■ **What is expected**:
Lift every line from the entries that includes the word "lineTo".

■ **Given records**:
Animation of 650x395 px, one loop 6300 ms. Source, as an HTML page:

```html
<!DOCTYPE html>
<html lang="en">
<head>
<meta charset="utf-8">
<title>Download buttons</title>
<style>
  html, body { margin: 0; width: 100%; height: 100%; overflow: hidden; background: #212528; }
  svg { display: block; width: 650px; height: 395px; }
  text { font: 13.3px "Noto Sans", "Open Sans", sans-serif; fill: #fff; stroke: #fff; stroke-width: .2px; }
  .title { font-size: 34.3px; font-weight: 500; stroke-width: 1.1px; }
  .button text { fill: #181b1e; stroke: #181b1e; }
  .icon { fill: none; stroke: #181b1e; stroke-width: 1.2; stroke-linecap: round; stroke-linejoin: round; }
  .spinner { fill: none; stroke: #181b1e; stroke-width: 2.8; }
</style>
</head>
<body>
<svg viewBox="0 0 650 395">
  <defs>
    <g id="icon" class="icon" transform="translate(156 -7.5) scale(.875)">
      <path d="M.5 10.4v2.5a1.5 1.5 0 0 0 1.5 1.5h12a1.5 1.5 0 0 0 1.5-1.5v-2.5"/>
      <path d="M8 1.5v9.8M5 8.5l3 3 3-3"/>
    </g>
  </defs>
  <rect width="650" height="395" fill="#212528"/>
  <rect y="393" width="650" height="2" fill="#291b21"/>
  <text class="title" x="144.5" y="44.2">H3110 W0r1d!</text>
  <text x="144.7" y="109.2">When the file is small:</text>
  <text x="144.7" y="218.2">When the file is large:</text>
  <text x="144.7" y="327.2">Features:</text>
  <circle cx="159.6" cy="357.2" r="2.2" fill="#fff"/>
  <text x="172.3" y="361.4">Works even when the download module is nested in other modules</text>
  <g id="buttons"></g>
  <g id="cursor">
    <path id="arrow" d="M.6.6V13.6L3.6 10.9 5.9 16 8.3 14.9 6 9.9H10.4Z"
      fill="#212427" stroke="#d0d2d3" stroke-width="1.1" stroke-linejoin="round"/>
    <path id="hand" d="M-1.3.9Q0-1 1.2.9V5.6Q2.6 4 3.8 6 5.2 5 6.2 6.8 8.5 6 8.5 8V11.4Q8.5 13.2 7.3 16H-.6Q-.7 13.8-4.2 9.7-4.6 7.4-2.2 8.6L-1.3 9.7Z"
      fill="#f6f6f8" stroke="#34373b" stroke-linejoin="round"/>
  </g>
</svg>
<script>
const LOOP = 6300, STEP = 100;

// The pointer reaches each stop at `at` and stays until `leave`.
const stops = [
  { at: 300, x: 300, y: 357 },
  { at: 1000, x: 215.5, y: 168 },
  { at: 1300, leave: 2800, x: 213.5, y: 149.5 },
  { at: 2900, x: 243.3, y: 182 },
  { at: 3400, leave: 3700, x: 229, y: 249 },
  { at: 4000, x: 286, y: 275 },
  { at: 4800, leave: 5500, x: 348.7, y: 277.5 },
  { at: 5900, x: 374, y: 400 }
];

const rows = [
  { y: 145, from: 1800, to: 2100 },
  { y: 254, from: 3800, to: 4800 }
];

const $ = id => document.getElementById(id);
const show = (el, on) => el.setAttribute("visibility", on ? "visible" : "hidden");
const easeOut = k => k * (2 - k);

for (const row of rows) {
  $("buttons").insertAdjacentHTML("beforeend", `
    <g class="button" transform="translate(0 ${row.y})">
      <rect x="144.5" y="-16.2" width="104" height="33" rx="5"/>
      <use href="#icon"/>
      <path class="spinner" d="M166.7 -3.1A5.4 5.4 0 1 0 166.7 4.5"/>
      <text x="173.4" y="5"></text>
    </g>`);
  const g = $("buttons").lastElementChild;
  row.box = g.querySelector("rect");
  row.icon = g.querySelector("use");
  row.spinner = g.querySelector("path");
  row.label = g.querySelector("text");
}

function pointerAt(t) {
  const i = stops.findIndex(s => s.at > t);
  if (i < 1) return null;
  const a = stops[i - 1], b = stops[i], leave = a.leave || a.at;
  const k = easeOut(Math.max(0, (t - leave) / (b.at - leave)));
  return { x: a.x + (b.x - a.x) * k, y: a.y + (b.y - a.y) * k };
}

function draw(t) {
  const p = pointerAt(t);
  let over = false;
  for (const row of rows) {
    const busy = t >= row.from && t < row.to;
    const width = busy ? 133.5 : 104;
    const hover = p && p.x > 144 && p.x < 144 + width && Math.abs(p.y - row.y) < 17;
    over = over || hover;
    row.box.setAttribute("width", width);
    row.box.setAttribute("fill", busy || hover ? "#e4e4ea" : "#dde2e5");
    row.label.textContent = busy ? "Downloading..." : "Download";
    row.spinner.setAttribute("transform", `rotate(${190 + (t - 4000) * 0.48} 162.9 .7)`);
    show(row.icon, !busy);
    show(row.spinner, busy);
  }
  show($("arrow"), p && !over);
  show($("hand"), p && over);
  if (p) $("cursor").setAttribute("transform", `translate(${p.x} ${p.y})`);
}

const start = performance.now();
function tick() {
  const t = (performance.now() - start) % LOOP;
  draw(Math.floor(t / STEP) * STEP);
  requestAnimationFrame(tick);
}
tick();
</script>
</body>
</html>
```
---
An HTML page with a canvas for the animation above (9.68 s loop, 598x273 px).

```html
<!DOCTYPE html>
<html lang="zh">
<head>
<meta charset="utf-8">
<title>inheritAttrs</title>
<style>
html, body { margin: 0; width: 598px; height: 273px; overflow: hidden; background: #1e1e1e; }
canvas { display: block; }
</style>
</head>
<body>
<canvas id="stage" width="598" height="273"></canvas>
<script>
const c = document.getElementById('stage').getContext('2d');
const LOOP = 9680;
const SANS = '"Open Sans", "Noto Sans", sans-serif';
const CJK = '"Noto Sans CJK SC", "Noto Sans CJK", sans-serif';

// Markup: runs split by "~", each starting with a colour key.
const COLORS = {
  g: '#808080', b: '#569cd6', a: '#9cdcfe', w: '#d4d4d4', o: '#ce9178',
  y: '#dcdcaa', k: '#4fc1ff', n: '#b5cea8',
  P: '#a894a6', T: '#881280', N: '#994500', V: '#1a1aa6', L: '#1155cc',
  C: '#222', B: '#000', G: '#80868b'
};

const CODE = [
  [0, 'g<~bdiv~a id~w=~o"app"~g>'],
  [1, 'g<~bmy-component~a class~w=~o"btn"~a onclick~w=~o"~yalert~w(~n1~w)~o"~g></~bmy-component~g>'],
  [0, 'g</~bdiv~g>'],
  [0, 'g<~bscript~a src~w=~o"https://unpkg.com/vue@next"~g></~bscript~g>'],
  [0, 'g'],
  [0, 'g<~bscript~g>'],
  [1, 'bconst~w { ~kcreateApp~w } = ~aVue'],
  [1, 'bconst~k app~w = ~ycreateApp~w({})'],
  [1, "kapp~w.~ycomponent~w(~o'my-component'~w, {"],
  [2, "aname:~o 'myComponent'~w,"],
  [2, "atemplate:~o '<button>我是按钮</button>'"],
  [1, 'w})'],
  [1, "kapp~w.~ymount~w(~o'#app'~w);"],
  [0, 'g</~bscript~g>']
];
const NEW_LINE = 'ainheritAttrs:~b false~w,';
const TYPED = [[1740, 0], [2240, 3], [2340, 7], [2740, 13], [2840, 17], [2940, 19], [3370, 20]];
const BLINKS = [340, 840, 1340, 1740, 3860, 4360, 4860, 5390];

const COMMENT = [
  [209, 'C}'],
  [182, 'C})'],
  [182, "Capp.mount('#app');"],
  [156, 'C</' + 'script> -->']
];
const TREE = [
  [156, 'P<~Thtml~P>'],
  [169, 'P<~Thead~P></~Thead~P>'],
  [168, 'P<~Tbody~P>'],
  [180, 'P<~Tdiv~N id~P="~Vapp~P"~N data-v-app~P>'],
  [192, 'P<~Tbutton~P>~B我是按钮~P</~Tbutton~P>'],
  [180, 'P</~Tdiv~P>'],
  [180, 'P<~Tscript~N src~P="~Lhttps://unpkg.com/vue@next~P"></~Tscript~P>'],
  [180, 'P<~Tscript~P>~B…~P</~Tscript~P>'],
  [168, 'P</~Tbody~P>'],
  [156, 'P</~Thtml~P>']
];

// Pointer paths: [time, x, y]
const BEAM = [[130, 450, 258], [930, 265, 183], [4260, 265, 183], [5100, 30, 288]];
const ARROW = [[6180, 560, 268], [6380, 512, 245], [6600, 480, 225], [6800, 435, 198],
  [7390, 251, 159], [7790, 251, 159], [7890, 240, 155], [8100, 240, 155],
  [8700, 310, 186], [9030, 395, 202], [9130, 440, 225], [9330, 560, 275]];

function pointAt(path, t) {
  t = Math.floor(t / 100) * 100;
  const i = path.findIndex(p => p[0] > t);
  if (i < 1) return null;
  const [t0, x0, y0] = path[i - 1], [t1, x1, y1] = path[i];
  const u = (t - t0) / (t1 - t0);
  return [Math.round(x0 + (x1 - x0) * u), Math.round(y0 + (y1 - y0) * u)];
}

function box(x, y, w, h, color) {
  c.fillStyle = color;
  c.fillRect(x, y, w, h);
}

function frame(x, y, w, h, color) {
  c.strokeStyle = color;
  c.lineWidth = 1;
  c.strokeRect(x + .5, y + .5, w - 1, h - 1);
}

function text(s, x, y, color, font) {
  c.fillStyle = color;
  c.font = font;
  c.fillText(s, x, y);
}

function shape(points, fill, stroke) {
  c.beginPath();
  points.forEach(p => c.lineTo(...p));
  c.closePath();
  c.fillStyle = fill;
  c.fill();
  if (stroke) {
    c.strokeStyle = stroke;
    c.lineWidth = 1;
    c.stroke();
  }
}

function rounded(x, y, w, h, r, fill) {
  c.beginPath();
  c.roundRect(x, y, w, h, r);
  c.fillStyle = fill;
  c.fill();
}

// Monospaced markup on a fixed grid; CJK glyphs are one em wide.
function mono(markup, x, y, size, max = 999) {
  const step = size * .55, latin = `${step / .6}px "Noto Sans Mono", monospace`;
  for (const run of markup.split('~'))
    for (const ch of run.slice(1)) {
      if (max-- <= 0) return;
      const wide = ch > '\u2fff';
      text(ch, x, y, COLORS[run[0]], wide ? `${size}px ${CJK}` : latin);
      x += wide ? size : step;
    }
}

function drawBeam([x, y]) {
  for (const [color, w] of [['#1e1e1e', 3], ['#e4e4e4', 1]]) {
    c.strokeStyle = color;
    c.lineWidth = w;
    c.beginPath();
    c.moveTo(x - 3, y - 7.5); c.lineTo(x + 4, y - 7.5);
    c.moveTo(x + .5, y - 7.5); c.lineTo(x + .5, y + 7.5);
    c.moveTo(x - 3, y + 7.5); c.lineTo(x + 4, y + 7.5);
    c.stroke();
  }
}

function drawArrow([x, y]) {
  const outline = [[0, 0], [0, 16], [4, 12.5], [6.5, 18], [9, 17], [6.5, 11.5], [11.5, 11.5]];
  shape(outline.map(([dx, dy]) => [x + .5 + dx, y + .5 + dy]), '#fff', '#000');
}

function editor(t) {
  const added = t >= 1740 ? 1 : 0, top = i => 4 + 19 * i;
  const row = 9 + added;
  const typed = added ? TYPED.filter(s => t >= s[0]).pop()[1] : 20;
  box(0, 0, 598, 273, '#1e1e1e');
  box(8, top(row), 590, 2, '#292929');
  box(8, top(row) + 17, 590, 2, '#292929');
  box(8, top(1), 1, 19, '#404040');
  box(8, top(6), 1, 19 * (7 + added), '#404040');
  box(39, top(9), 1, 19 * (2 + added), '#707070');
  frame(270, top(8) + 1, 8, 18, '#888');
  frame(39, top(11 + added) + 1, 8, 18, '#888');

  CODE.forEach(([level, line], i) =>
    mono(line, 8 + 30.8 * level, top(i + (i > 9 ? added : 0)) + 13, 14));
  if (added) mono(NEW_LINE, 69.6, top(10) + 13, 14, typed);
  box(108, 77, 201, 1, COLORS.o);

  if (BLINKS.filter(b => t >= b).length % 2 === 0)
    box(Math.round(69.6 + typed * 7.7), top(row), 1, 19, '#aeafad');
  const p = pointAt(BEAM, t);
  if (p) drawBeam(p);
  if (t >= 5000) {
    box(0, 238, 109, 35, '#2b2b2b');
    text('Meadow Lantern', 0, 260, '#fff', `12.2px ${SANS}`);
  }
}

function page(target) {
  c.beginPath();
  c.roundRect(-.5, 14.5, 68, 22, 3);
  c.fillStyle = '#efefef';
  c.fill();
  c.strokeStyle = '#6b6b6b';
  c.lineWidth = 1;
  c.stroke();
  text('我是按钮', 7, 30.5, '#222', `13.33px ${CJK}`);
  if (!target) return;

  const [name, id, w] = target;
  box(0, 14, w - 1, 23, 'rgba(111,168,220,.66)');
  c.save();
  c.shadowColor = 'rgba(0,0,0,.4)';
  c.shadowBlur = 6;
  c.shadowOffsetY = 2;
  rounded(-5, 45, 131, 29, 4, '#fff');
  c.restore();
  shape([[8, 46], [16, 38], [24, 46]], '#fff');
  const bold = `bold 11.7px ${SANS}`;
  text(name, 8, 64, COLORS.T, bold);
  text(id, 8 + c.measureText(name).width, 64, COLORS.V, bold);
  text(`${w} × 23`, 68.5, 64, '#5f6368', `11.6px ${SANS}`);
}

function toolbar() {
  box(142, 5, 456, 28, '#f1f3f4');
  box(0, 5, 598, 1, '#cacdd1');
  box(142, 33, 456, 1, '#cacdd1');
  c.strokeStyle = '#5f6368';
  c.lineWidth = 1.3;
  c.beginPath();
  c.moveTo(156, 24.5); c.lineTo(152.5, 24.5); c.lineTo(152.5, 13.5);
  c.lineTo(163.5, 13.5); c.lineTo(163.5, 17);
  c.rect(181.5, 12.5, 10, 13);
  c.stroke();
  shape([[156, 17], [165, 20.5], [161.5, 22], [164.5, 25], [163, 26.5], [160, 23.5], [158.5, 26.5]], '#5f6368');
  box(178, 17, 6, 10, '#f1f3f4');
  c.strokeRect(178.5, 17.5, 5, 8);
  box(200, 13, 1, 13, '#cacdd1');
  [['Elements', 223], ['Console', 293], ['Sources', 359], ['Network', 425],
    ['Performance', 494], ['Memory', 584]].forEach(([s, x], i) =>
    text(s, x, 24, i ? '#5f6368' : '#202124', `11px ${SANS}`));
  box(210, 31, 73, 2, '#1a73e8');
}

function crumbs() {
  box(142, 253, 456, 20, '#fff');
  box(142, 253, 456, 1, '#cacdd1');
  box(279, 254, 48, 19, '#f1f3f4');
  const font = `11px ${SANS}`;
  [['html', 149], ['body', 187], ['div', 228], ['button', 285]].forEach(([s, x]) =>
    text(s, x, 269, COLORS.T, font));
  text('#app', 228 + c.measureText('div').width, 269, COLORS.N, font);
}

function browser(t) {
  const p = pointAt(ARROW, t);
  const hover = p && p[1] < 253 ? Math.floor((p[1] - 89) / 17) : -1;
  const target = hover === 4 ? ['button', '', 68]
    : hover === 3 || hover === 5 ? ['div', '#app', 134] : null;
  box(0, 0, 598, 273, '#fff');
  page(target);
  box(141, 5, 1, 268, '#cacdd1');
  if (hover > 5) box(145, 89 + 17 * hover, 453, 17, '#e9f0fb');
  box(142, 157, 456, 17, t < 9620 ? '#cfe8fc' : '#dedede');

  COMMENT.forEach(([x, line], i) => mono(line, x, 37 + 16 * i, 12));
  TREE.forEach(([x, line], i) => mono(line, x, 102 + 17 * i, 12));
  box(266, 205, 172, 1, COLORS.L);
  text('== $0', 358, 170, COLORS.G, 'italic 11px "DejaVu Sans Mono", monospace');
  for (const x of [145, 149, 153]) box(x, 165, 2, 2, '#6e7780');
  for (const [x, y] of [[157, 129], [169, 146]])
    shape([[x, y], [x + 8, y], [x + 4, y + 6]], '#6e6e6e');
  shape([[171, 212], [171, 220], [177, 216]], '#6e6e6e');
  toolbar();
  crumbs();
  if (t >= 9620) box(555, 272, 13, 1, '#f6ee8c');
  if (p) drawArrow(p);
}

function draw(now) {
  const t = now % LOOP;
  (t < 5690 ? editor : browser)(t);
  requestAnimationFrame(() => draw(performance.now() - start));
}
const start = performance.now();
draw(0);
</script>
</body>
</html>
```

■ **Result for this exercise**:
  points.forEach(p => c.lineTo(...p));
    c.moveTo(x - 3, y - 7.5); c.lineTo(x + 4, y - 7.5);
    c.moveTo(x + .5, y - 7.5); c.lineTo(x + .5, y + 7.5);
    c.moveTo(x - 3, y + 7.5); c.lineTo(x + 4, y + 7.5);
  c.moveTo(156, 24.5); c.lineTo(152.5, 24.5); c.lineTo(152.5, 13.5);
  c.lineTo(163.5, 13.5); c.lineTo(163.5, 17);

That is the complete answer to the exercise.